The story of Rizpah’s faithful vigil for her dead sons is a disturbing yet touching episode recorded in the Second Book of Samuel. Rizpah had been a concubine, or ‘official mistress’ of King Saul, before he killed himself after losing the battle of Mount Gilboa. She had two sons by him, Armoni and Meshibosheph.
After Saul’s death, there were three years of famine in Israel. King David – who had succeeded Saul – consulted God about the reason for the ongoing lack of rain across the country. He was told that it was because of the bloodthirsty actions of King Saul, who had tried to wipe out the Gibeonites, who were the native inhabitants of the land.
When King David spoke with the Gibeonites about this, they demanded that seven sons of Saul be handed over to them for execution. David agreed, apparently believing that this would please God and stop the famine. The Gibeonites then executed all seven brothers on a hill (by hanging, or possibly crucifixion) and left their bodies there unburied. Two of the victims were Rizpah’s sons, Armoni and Meshibosheph.

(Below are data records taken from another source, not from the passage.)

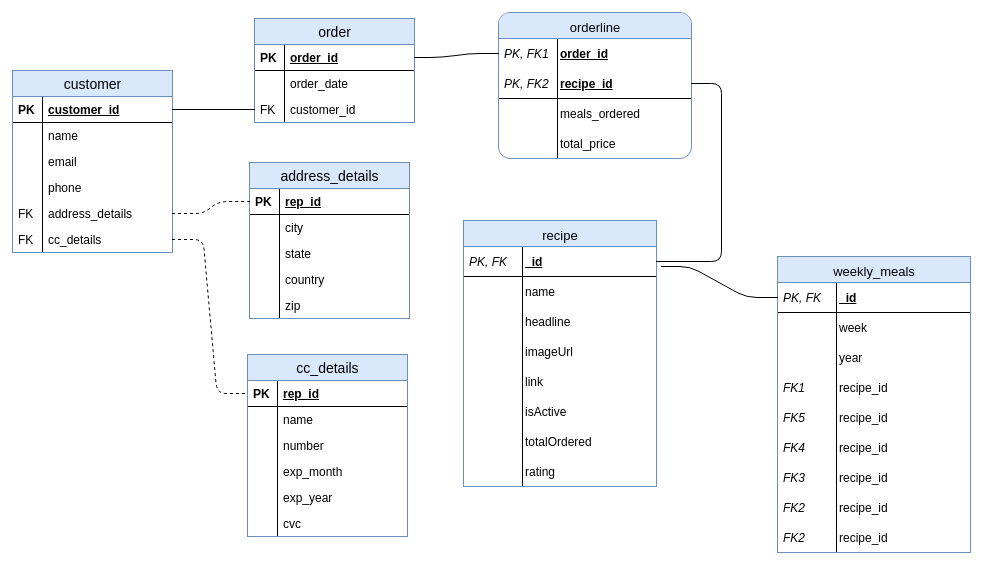
<!DOCTYPE html>
<html lang="en">
<head>
<meta charset="utf-8">
<title>Meal ordering data model</title>
<style>
:root {
  --head: #dae8fc;
  --edge: #6c8ebf;
  --ink: #000;
  --paper: #fff;
}
* { box-sizing: border-box; margin: 0; padding: 0; }
body { background: var(--paper); overflow: hidden; }
.diagram {
  position: relative;
  width: 983px;
  height: 565px;
  overflow: hidden;
  background: var(--paper);
  color: var(--ink);
  font: 12px/1 "Liberation Sans", Arial, sans-serif;
}
.links { position: absolute; inset: 0; fill: none; stroke: var(--ink); }
.optional { stroke-dasharray: 3 3; }

.entity {
  --row: 26px;
  --key: 30px;
  --gap: 5px;
  position: absolute;
  width: 161px;
  border: 1px solid var(--edge);
  background: var(--paper);
  overflow: hidden;
}
.entity.wide { --row: 30px; --key: 59px; --gap: 2px; width: 194px; }
.rounded { border-radius: 12px; }
h2 {
  height: 26px;
  padding-top: 1px;
  border-bottom: 1px solid var(--edge);
  background: var(--head);
  font-size: 14px;
  font-weight: 400;
  line-height: 25px;
  text-align: center;
}
.wide h2 { font-size: 13px; padding-top: 2px; }
dl { display: grid; grid-template-columns: var(--key) 1fr; grid-auto-rows: var(--row); }
dt, dd { display: flex; align-items: center; white-space: nowrap; }
dt { padding-left: 5px; border-right: 1px solid var(--ink); }
dd { padding-left: var(--gap); }
.wide dt { font-style: italic; }
.pk { font-weight: 700; }
dd.pk { text-decoration: underline; }
.wide dt.pk { font-weight: 400; }
.end { border-bottom: 1px solid var(--ink); }

#customer { left: 12px; top: 70px; height: 183px; }
#order { left: 254px; top: 18px; height: 105px; }
#address { left: 249px; top: 162px; height: 157px; }
#card { left: 247px; top: 354px; height: 183px; }
#orderline { left: 498px; top: 12px; height: 147px; }
#recipe { left: 463px; top: 220px; height: 267px; }
#weekly { left: 777px; top: 256px; height: 297px; }
</style>
</head>
<body>
<main class="diagram">
  <section class="entity" id="customer">
    <h2>customer</h2>
    <dl>
      <dt class="pk end">PK</dt><dd class="pk end">customer_id</dd>
      <dt></dt><dd>name</dd>
      <dt></dt><dd>email</dd>
      <dt></dt><dd>phone</dd>
      <dt>FK</dt><dd>address_details</dd>
      <dt>FK</dt><dd>cc_details</dd>
    </dl>
  </section>

  <section class="entity" id="order">
    <h2>order</h2>
    <dl>
      <dt class="pk end">PK</dt><dd class="pk end">order_id</dd>
      <dt></dt><dd>order_date</dd>
      <dt>FK</dt><dd>customer_id</dd>
    </dl>
  </section>

  <section class="entity" id="address">
    <h2>address_details</h2>
    <dl>
      <dt class="pk end">PK</dt><dd class="pk end">rep_id</dd>
      <dt></dt><dd>city</dd>
      <dt></dt><dd>state</dd>
      <dt></dt><dd>country</dd>
      <dt></dt><dd>zip</dd>
    </dl>
  </section>

  <section class="entity" id="card">
    <h2>cc_details</h2>
    <dl>
      <dt class="pk end">PK</dt><dd class="pk end">rep_id</dd>
      <dt></dt><dd>name</dd>
      <dt></dt><dd>number</dd>
      <dt></dt><dd>exp_month</dd>
      <dt></dt><dd>exp_year</dd>
      <dt></dt><dd>cvc</dd>
    </dl>
  </section>

  <section class="entity wide rounded" id="orderline">
    <h2>orderline</h2>
    <dl>
      <dt class="pk">PK, FK1</dt><dd class="pk">order_id</dd>
      <dt class="pk end">PK, FK2</dt><dd class="pk end">recipe_id</dd>
      <dt></dt><dd>meals_ordered</dd>
      <dt></dt><dd>total_price</dd>
    </dl>
  </section>

  <section class="entity wide" id="recipe">
    <h2>recipe</h2>
    <dl>
      <dt class="pk end">PK, FK</dt><dd class="pk end">_id</dd>
      <dt></dt><dd>name</dd>
      <dt></dt><dd>headline</dd>
      <dt></dt><dd>imageUrl</dd>
      <dt></dt><dd>link</dd>
      <dt></dt><dd>isActive</dd>
      <dt></dt><dd>totalOrdered</dd>
      <dt></dt><dd>rating</dd>
    </dl>
  </section>

  <section class="entity wide" id="weekly">
    <h2>weekly_meals</h2>
    <dl>
      <dt class="pk end">PK, FK</dt><dd class="pk end">_id</dd>
      <dt></dt><dd>week</dd>
      <dt></dt><dd>year</dd>
      <dt>FK1</dt><dd>recipe_id</dd>
      <dt>FK5</dt><dd>recipe_id</dd>
      <dt>FK4</dt><dd>recipe_id</dd>
      <dt>FK3</dt><dd>recipe_id</dd>
      <dt>FK2</dt><dd>recipe_id</dd>
      <dt>FK2</dt><dd>recipe_id</dd>
    </dl>
  </section>

  <svg class="links" width="983" height="565" viewBox="0 0 983 565" aria-hidden="true">
    <path d="M172 109.5H255"/>
    <path d="M414 57.5H430Q441 57.5 456 55.5Q468 53.5 480 53.5H499"/>
    <path class="optional" d="M172 213.5H196Q204 213.5 211 207.5Q218 201.5 228 201.5H250"/>
    <path class="optional" d="M172 239.5H194Q203 239.5 204 249L216 383Q217 393.5 226 393.5H248"/>
    <path d="M691 83.5H711.5Q721.5 83.5 721.5 93.5V251.5Q721.5 261.5 711.5 261.5H656"/>
    <path d="M661 266.5H680Q690 266.5 699 271.5L738 293Q747 297.5 757 297.5H778"/>
  </svg>
</main>
</body>
</html>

In her grief, Rizpah kept vigil day and night by their bodies, keeping vultures and wild animals away from their rotting corpses. Her mourning on the hill lasted for many months, until the famine ended with the arrival of rain. At that point King David agreed to their burial, after which God finally took pity on the country.
Taking the text at face value, it would be easy to conclude that God required the death of seven of Saul’s sons to make amends for the sins of their father. However, a closer look reveals that there may be more going on here than meets the eye. God never asked for further bloodshed; that was the request of the Gibeonites. And in fact, the famine only ended after Rizpah’s long period of devoted mourning and the agreement for the bodies to be buried.
The Law of Moses required that executed people be buried the very same day (Deuteronomy 21:23). Rizpah’s vigil was a silent protest for this law to be followed. As a result, the famine may have ended due to Rizpah’s heroic behaviour, rather than the deaths of the seven men. However interpreted, this story of a mother’s devoted care for her dead sons is as moving as it is tragic.
Rizpah’s vigil on the hill has been traditionally interpreted as a symbol of the future suffering of the Virgin Mary during her son’s crucifixion. This is partly due to the fact that the Latin translation of verse 9 – qui crucifixerunt eos in monte coram Domino – implied that the sons were crucified on the hill, rather than just hanged.
This prophetic interpretation is reflected in this stained glass scene by the Hardmans firm, which dates to 1889. The window shows Rizpah seated in mourning while the birds and wild animals circle around the bodies of her crucified sons. The scene’s title in Latin (Respha substravit sibi supra petram) refers to the fact that she stretched out sackcloth upon the rock underneath her. The window is found alongside other biblical stories that point forward to the death of Christ.
See the full image:
Where to find this work of art
Sacred Heart, Caterham
Read the relevant passage
2 Samuel 21:1-14